> BRIEF: For each record here, output an exact copy.

> DATA RECORDS:
□ □ □ □

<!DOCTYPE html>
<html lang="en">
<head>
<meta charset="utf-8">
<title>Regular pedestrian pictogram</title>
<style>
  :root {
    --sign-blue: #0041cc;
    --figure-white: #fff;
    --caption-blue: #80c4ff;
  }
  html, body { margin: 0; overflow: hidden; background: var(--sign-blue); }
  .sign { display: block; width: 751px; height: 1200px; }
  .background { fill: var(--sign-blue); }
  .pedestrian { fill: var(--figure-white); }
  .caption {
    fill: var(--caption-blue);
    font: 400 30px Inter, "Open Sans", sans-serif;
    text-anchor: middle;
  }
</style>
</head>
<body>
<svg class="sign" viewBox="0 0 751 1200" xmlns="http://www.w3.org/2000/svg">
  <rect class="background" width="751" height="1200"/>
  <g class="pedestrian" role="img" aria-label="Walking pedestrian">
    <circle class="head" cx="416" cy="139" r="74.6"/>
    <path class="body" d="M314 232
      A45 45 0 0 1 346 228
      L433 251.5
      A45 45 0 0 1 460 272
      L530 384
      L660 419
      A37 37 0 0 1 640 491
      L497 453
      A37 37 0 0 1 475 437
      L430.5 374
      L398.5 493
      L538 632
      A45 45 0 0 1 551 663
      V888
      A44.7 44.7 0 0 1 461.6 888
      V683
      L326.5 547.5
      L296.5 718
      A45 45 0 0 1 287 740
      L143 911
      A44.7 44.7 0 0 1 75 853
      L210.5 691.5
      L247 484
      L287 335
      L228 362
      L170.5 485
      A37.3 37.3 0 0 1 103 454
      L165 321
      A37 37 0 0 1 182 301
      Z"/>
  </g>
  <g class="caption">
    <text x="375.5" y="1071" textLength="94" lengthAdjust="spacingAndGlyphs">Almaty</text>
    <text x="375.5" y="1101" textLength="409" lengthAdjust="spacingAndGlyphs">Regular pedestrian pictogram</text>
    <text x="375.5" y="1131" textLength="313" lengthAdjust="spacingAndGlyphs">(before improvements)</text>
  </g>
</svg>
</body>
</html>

□ □ □ □

> RESPONSE:
<!DOCTYPE html>
<html lang="en">
<head>
<meta charset="utf-8">
<title>Regular pedestrian pictogram</title>
<style>
  :root {
    --sign-blue: #0041cc;
    --figure-white: #fff;
    --caption-blue: #80c4ff;
  }
  html, body { margin: 0; overflow: hidden; background: var(--sign-blue); }
  .sign { display: block; width: 751px; height: 1200px; }
  .background { fill: var(--sign-blue); }
  .pedestrian { fill: var(--figure-white); }
  .caption {
    fill: var(--caption-blue);
    font: 400 30px Inter, "Open Sans", sans-serif;
    text-anchor: middle;
  }
</style>
</head>
<body>
<svg class="sign" viewBox="0 0 751 1200" xmlns="http://www.w3.org/2000/svg">
  <rect class="background" width="751" height="1200"/>
  <g class="pedestrian" role="img" aria-label="Walking pedestrian">
    <circle class="head" cx="416" cy="139" r="74.6"/>
    <path class="body" d="M314 232
      A45 45 0 0 1 346 228
      L433 251.5
      A45 45 0 0 1 460 272
      L530 384
      L660 419
      A37 37 0 0 1 640 491
      L497 453
      A37 37 0 0 1 475 437
      L430.5 374
      L398.5 493
      L538 632
      A45 45 0 0 1 551 663
      V888
      A44.7 44.7 0 0 1 461.6 888
      V683
      L326.5 547.5
      L296.5 718
      A45 45 0 0 1 287 740
      L143 911
      A44.7 44.7 0 0 1 75 853
      L210.5 691.5
      L247 484
      L287 335
      L228 362
      L170.5 485
      A37.3 37.3 0 0 1 103 454
      L165 321
      A37 37 0 0 1 182 301
      Z"/>
  </g>
  <g class="caption">
    <text x="375.5" y="1071" textLength="94" lengthAdjust="spacingAndGlyphs">Almaty</text>
    <text x="375.5" y="1101" textLength="409" lengthAdjust="spacingAndGlyphs">Regular pedestrian pictogram</text>
    <text x="375.5" y="1131" textLength="313" lengthAdjust="spacingAndGlyphs">(before improvements)</text>
  </g>
</svg>
</body>
</html>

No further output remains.